I live in a small community of townhouses close to the M asonic temple in Alexandria. On Thursday morning, I got up late because I was dreaming of my late husband and did not want the visitation to end.
I knew it had snowed heavily overnight, so the first thing I did when I got out of bed was go to my window to see if the weather forecast had been correct. Indeed, a winter landscape stretched before my eyes, and when I looked down at my driveway, I saw a young man with his hood over his head, clearing my two-lane driveway. I quickly dressed and ran downstairs to find out who this Samaritan was. To my great surprise, the kind stranger was a young neighbor from two townhouses up whose name I didn’t even know because we had a “waving” relationship.
I thanked him profusely and told him I was touched by his thoughtfulness.
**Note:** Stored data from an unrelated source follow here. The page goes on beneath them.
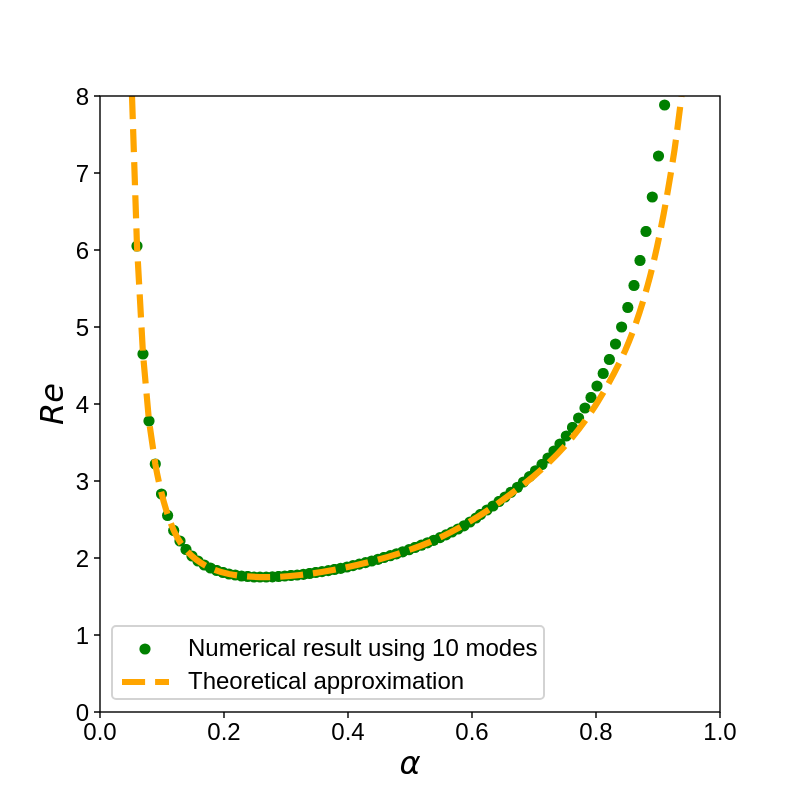
<!DOCTYPE html>
<html lang="en">
<head>
<meta charset="utf-8">
<title>Re against α</title>
<style>
:root {
  --paper: #ffffff;
  --ink: #000000;
  --numeric: #008000;
  --theory: #ffa500;
  --legend-border: #d3d3d3;
}
* { box-sizing: border-box; }
html, body { margin: 0; overflow: hidden; background: var(--paper); }
.chart {
  position: relative;
  width: 800px;
  height: 800px;
  overflow: hidden;
  background: var(--paper);
  color: var(--ink);
  font: 24px/28px "Liberation Sans", Arial, sans-serif;
}
.plot { position: absolute; inset: 0; display: block; }
.frame, .ticks { fill: none; stroke: var(--ink); stroke-width: 1.4; }
.theory { fill: none; stroke: var(--theory); stroke-width: 6.2; stroke-dasharray: 23.1 10; }
.numeric { fill: none; stroke: none; }
.dot { fill: var(--numeric); }
.y-labels, .x-labels { position: absolute; display: grid; margin: 0; padding: 0; list-style: none; }
.y-labels { left: 40px; top: 58px; width: 49px; grid-template-rows: repeat(9, 77px); align-items: center; text-align: right; }
.x-labels { left: 38px; top: 718px; grid-template-columns: repeat(6, 124px); text-align: center; }
.axis-title {
  position: absolute;
  display: flex;
  justify-content: center;
  align-items: center;
  width: 80px;
  height: 40px;
  font: italic 32px/40px "DejaVu Sans", sans-serif;
}
.x-title { left: 370px; top: 743px; }
.y-title { left: 12px; top: 384px; transform: rotate(-90deg); }
.legend {
  position: absolute;
  left: 111px;
  top: 625px;
  width: 434px;
  height: 75px;
  margin: 0;
  padding: 5px 0 0 9px;
  border: 2px solid var(--legend-border);
  border-radius: 5px;
  background: var(--paper);
  list-style: none;
}
.legend li { display: flex; align-items: center; gap: 19px; height: 33px; white-space: nowrap; }
.legend svg { flex: none; }
.legend span { position: relative; top: -1px; }
</style>
</head>
<body>
<main class="chart">
  <svg class="plot" width="800" height="800" viewBox="0 0 800 800" role="img" aria-label="Curve of Re against alpha, numerical dots and theoretical dashed line">
    <defs>
      <clipPath id="plot-area"><rect x="100" y="96" width="620" height="616"/></clipPath>
      <marker id="dot-marker" markerUnits="userSpaceOnUse" markerWidth="12" markerHeight="12" refX="6" refY="6">
        <circle class="dot" cx="6" cy="6" r="5.6"/>
      </marker>
    </defs>
    <g clip-path="url(#plot-area)">
      <polyline class="numeric" marker-start="url(#dot-marker)" marker-mid="url(#dot-marker)" marker-end="url(#dot-marker)" points="
        137,246 143,354 149,421 155.3,464 161.5,494 167.6,515.5 173.7,530.5 180,541 186,549.5 192,556
        198,561 204.3,565 210.5,568 216.7,570.5 223,572.5 229,574 235.3,575 241.5,576 247.7,576.5 254,577
        260,577 266.2,577 272.4,576.8 278.6,576.5 284.8,576 291,575.5 297.2,575 303.4,574.3 309.6,573.5 315.8,572.5
        322,571.6 328.3,570.6 334.5,569.5 340.7,568.3 347,567 353,565.6 359.3,564.1 365.5,562.6 371.7,561 378,559.3
        384,557.5 390.3,555.7 396.5,553.8 402.7,551.8 409,549.7 415,547.5 421.3,545.2 427.5,542.8 433.7,540.3 440,537.6
        446,534.9 452,532 458,529 464,525.8 470,522 476,518 480.5,514.5 487,510 493,506 499,501.5
        505,497 511,492.3 517.5,487.3 523.5,482 529.5,476.6 535.5,470.8 542,464.5 548,458 554,451 560,444
        566.3,436 572.5,427.5 578.6,418 585,408 591,397.5 597,386 603.2,373.5 609.4,359.5 615.5,344 621.6,327
        627.8,307.5 634,285.5 640,260.5 646,231.5 652.3,197 658.5,156 664.6,105"/>
      <path class="theory" d="M132 96 L137 246 L143 354 L149 421 L155.3 464 C160 490 166 513 174 531 C184 553 201 568 229 574 C250 578 275 578 300 575 C334 571 372 563 409 550 C450 537 495 508 534 476 C561 453 580 430 597 403 C609 384 617 368 625 351 C635 328 642 306 648 284 C659 244 668 192 674.5 150 Q678 125 681.5 96"/>
    </g>
    <rect class="frame" x="100" y="96" width="620" height="616"/>
    <path class="ticks" d="M94 96h6M94 173h6M94 250h6M94 327h6M94 404h6M94 481h6M94 558h6M94 635h6M94 712h6M100 712v6M224 712v6M348 712v6M472 712v6M596 712v6M720 712v6"/>
  </svg>

  <ol class="y-labels">
    <li>8</li><li>7</li><li>6</li><li>5</li><li>4</li><li>3</li><li>2</li><li>1</li><li>0</li>
  </ol>
  <ol class="x-labels">
    <li>0.0</li><li>0.2</li><li>0.4</li><li>0.6</li><li>0.8</li><li>1.0</li>
  </ol>
  <div class="axis-title y-title">Re</div>
  <div class="axis-title x-title">α</div>

  <ul class="legend">
    <li>
      <svg width="47" height="14" aria-hidden="true"><circle class="dot" cx="23" cy="7" r="5.6"/></svg>
      <span>Numerical result using 10 modes</span>
    </li>
    <li>
      <svg width="47" height="14" aria-hidden="true"><line class="theory" x1="0" y1="7" x2="47" y2="7"/></svg>
      <span>Theoretical approximation</span>
    </li>
  </ul>
</main>
</body>
</html>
I went inside to warm some homemade lentil soup to give him for his kindness. Then I looked in the mirror and wondered how old I looked that he thought I needed my driveway shoveled.
Regardless, this gesture made me feel that although it’s 2014, there are still young people who were brought up in the old-fashioned way of the 1950s, a time when you looked out for your neighbors and lent a helping hand when a need arose, if only because it was the right thing to do.
So, thank you, young Samaritan. You are a doll, and tomorrow I’m making an appointment with a cosmetic surgeon.
Catherine Androus, Alexandria
On Thursday morning I was on my way to work at a retirement community in Gaithersburg when I spun out on Interstate 270 northbound, coming to a stop in a bank of snow facing south. After a number of unsuccessful attempts to extract my vehicle, I was preparing to use my phone to summon assistance and contact my boss when a pickup truck slowed down and then backed up to where I was stuck. Four young men jumped out, with three shovels (I had a fourth). They dug me out, pushed my car out, and none of the four would accept anything in exchange for their efforts. Rather than living through a snow-related nightmare, I was back on my way in 10 minutes.
I write this not only to thank these young men who took the time and effort to help me on such a miserable morning, but also to point out that, although we hear way too many stories about the coarsening of our culture, there are lots of good Samaritans still out there, and I would be willing to bet they far outnumber the callous individuals who tend to make the news.
Daniel W. Keiper, Gaithersburg
I could not let this snowy season pass without a shout-out to our Post delivery person. As we woke Thursday morning, I didn’t expect to see the paper. But to my delight it was there in pristine condition — and so was our delivery man, with his car stuck in our driveway just as the sun was rising. He was working hard to extricate his vehicle, so my husband and I dressed, and with shovel, board and chains, went forth to help. And on Friday my paper was delivered right to my door, which saved me trekking through the ice and snow. Thank you, Mr. Post Delivery Man.
Joanna Stafford, Alexandria
Isn’t it time that, during weather emergencies, radio and TV stations just tell listeners which schools are open?
Maggie Hall, Washington